Vectom - Rules of Mystery (1986)

The second time out, Vectom were down to just one pointy hooded figure on the album cover; its eyes glowing and its hands offering you a skull libation of blood, wine, or whatever their shared fantasy would allow (though it seems his fellow cultists might be off in the distance to the right, I am not sure). However, don't let this ritual reduction fool you into believing that the finished product is inferior to their debut Speed Revolution, because that is not in fact the case. This album, Rules of Mystery, is cleaner and more refined, with more of a leaning towards melodic, memorable chorus parts and effective riffs instead of just endlessly jabbering on about Satan over mediocrity that only made Destruction and Iron Angel look better by comparison.

No, Rules of Mystery is far from perfect, and in fact I wouldn't even qualify it as very 'good', but I would be lying to admit that it didn't evoke more headbanging moments than its predecessor. This is no Hellish Crossfire, and no Reign of Fear, but it definitely channels a similar aesthetic that fans of either might appreciate, at least in the better songs. "Prisoner's Back" is one such gem, a straight forward speedster with rumbling drums, airy production, wailing, accented vocals and cutting solos. Had the rest of the album retained this general level of fortitude and quality, it would likely remain a cult classic. But from this point on, the standouts are few and far between. "Metallic War" has a nice bounce to its trotting riffs, but "Outlaw" feels like a sloppy attempt at writing an early power metal hymn ala Running Wild. "Caught by Insanity" is an attention grabber with its atmospheric, backing chant vocals, and the dingy, opening guitar melodies, but its not solid through and through, and the finale "Evil Run" seems like it will build into something impressive, but doesn't really pan out.

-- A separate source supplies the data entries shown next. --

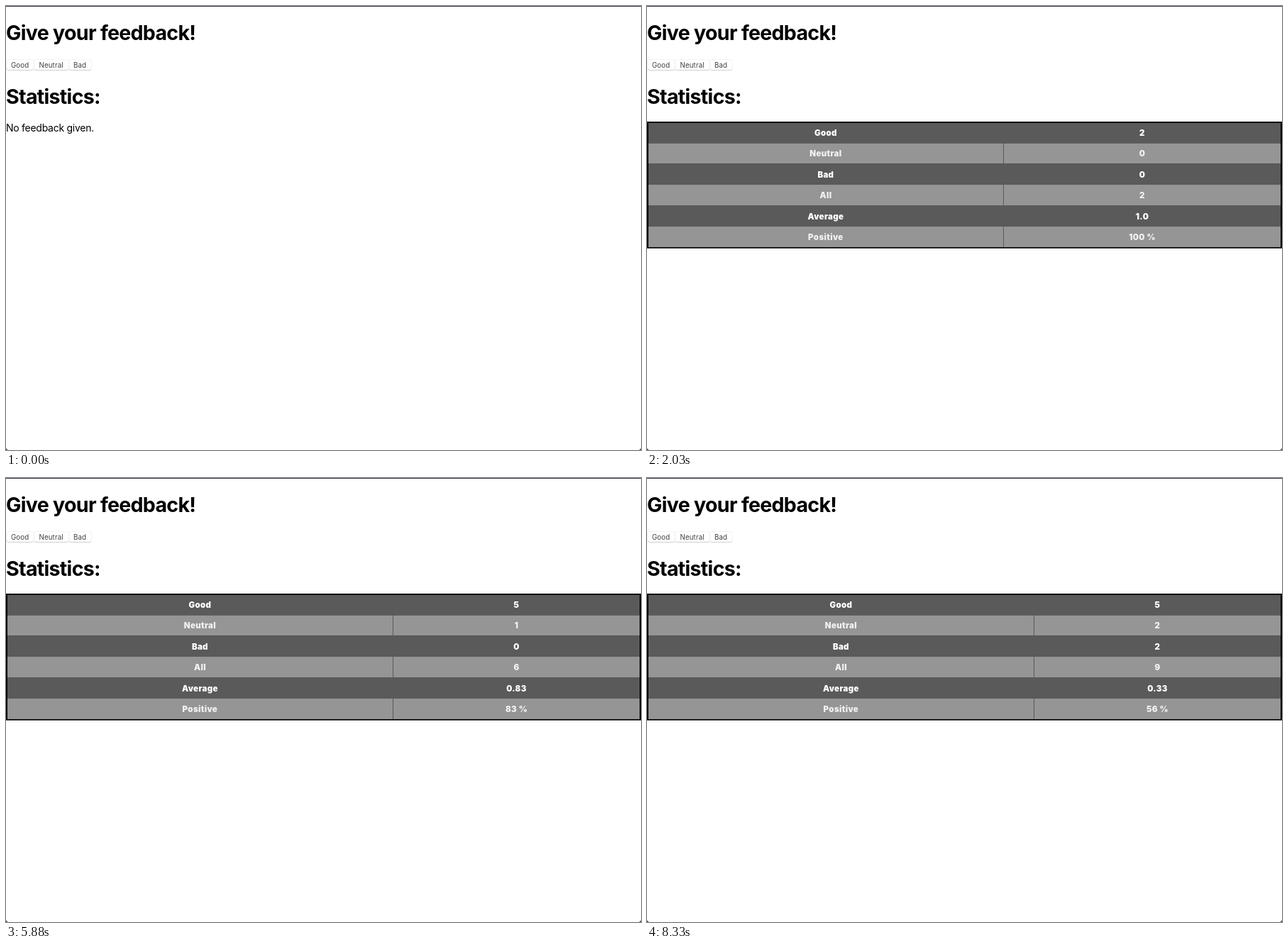
An HTML page for the animation above (9310 ms loop, 895x626 px).

```html
<!DOCTYPE html>
<html lang="en">
<head>
<meta charset="utf-8">
<title>Feedback</title>
<style>
  html, body { margin: 0; width: 100%; height: 100%; overflow: hidden; background: #fff; }
  svg { display: block; }
  text { font-family: Inter, "Liberation Sans", sans-serif; font-optical-sizing: none; }
  .title { font-size: 28.6px; font-weight: 700; letter-spacing: -.72px; }
  .note { font-size: 14px; letter-spacing: -.27px; }
  .label { font-size: 9.8px; letter-spacing: .08px; fill: #444; text-anchor: middle; }
  .cell { font-size: 11.5px; font-weight: 900; letter-spacing: .35px; text-anchor: middle; }
</style>
</head>
<body>
<svg id="stage" width="895" height="626" viewBox="0 0 895 626">
  <defs>
    <linearGradient id="blue" x1="0" y1="0" x2="0" y2="1">
      <stop offset="0" stop-color="#6aa0f8"/>
      <stop offset="1" stop-color="#3a6ce0"/>
    </linearGradient>
  </defs>
  <rect width="895" height="626" fill="#fff"/>
  <rect width="895" height="1" fill="#34364a"/>
  <path d="M0 622Q0 626 4 626H0ZM895 622Q895 626 891 626H895Z" fill="#333"/>
  <text class="title" x="0" y="47.5">Give your feedback!</text>
  <text class="title" x="0" y="137.5">Statistics:</text>
  <text class="note" id="note" x="0" y="176.7">No feedback given.</text>
  <g id="buttons"></g>
  <g id="table"></g>
</svg>
<script>
const LOOP = 9310;
const NAMES = ['Good', 'Neutral', 'Bad'];
const ROWS = [...NAMES, 'All', 'Average', 'Positive'];
const EDGES = [165, 193.5, 222.5, 252, 281, 311, 340];

// Each click: button index, press time, release time
const CLICKS = [
  [0, 1050, 1120], [0, 1750, 1890], [0, 2800, 2940], [0, 3570, 3710], [0, 4550, 4760],
  [1, 5670, 5880], [1, 6300, 6510],
  [2, 7280, 7420], [2, 8050, 8260]
];

const $ = id => document.getElementById(id);

function add(parent, tag, attrs, text = '') {
  const el = document.createElementNS('http://www.w3.org/2000/svg', tag);
  for (const key in attrs) el.setAttribute(key, attrs[key]);
  el.textContent = text;
  parent.appendChild(el);
  return el;
}

const buttons = [[1, 38], [40, 48], [89, 31]].map(([x, w], i) => {
  const g = $('buttons');
  add(g, 'rect', { x: x - .5, y: 75, width: w + 1, height: 16, rx: 3.5, fill: '#e9e9e9' });
  add(g, 'rect', { x, y: 76, width: w, height: 14.8, rx: 3, fill: '#c9c9c9' });
  add(g, 'rect', { x, y: 75.4, width: w, height: 14.6, rx: 3, fill: '#fff' });
  const glow = add(g, 'rect', {
    x: x - .3, y: 75, width: w + .6, height: 15.6, rx: 3,
    fill: 'url(#blue)', stroke: '#3c69c8', 'stroke-width': .6
  });
  const label = add(g, 'text', { class: 'label', x: x + w / 2 - .4, y: 86.5 }, NAMES[i]);
  return { glow, label };
});

const table = $('table');
add(table, 'rect', { x: 0, y: 163, width: 895, height: 178.7, fill: '#000' });
const rows = ROWS.map((name, i) => {
  const y = EDGES[i], height = EDGES[i + 1] - y, light = i % 2;
  add(table, 'rect', { x: 2, y, width: 891, height, fill: light ? '#959595' : '#5a5a5a' });
  const line = light && add(table, 'rect', { y, width: 1, height, fill: '#5a5a5a' });
  const cell = { class: 'cell', y: 182.8 + i * 29.45, fill: light ? '#f0f0f0' : '#fff' };
  return { line, key: add(table, 'text', cell, name), value: add(table, 'text', cell) };
});

function drawTable(counts) {
  const [good, neutral, bad] = counts;
  const all = good + neutral + bad;
  $('note').style.display = all ? 'none' : '';
  table.style.display = all ? '' : 'none';
  if (!all) return;

  const values = [
    ...counts, all,
    ((good - bad) / all).toPrecision(2),
    (good / all * 100).toFixed(0) + ' %'
  ];
  const split = good === all ? 502 : 545;
  rows.forEach((row, i) => {
    if (row.line) row.line.setAttribute('x', split);
    row.key.setAttribute('x', split / 2 + .9);
    row.value.setAttribute('x', (split + 894) / 2);
    row.value.textContent = values[i];
  });
}

function draw(t) {
  const counts = [0, 0, 0];
  let pressed = -1;
  for (const [button, down, up] of CLICKS) {
    if (t >= up) counts[button]++;
    else if (t >= down) pressed = button;
  }
  buttons.forEach(({ glow, label }, i) => {
    glow.style.display = i === pressed ? '' : 'none';
    label.style.fill = i === pressed ? '#16305f' : '';
  });
  drawTable(counts);
}

const start = performance.now();
function tick() {
  draw((performance.now() - start) % LOOP);
  requestAnimationFrame(tick);
}
tick();
</script>
</body>
</html>
```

Still, despite its consistencies, I'd take this over Speed Revolution any day. It's not as lethal or aggressive sounding, but the songs feel more distinct and better up to the task of contending with the band's mighty peers, who were at this time releasing albums like Zombie Attack, Pleasure to Kill and Reign of Fear and securing their positions in metal infamy. Vectom were obviously not at the same level, but I get the feeling that had their career continued beyond Rules of Mystery, they might have had something of worth to offer. Alas, the brief legacy ended here, before their prime, and at best this is the sort of album one might turn to if they're craving that authentic German speed of the mid-80s, before the dawning of tech-thrash monsters began to shift the entire landscape to something more divine, and mindless of its lack of truly memorable tunes.

Verdict: Indifference [6.25/10]

No comments: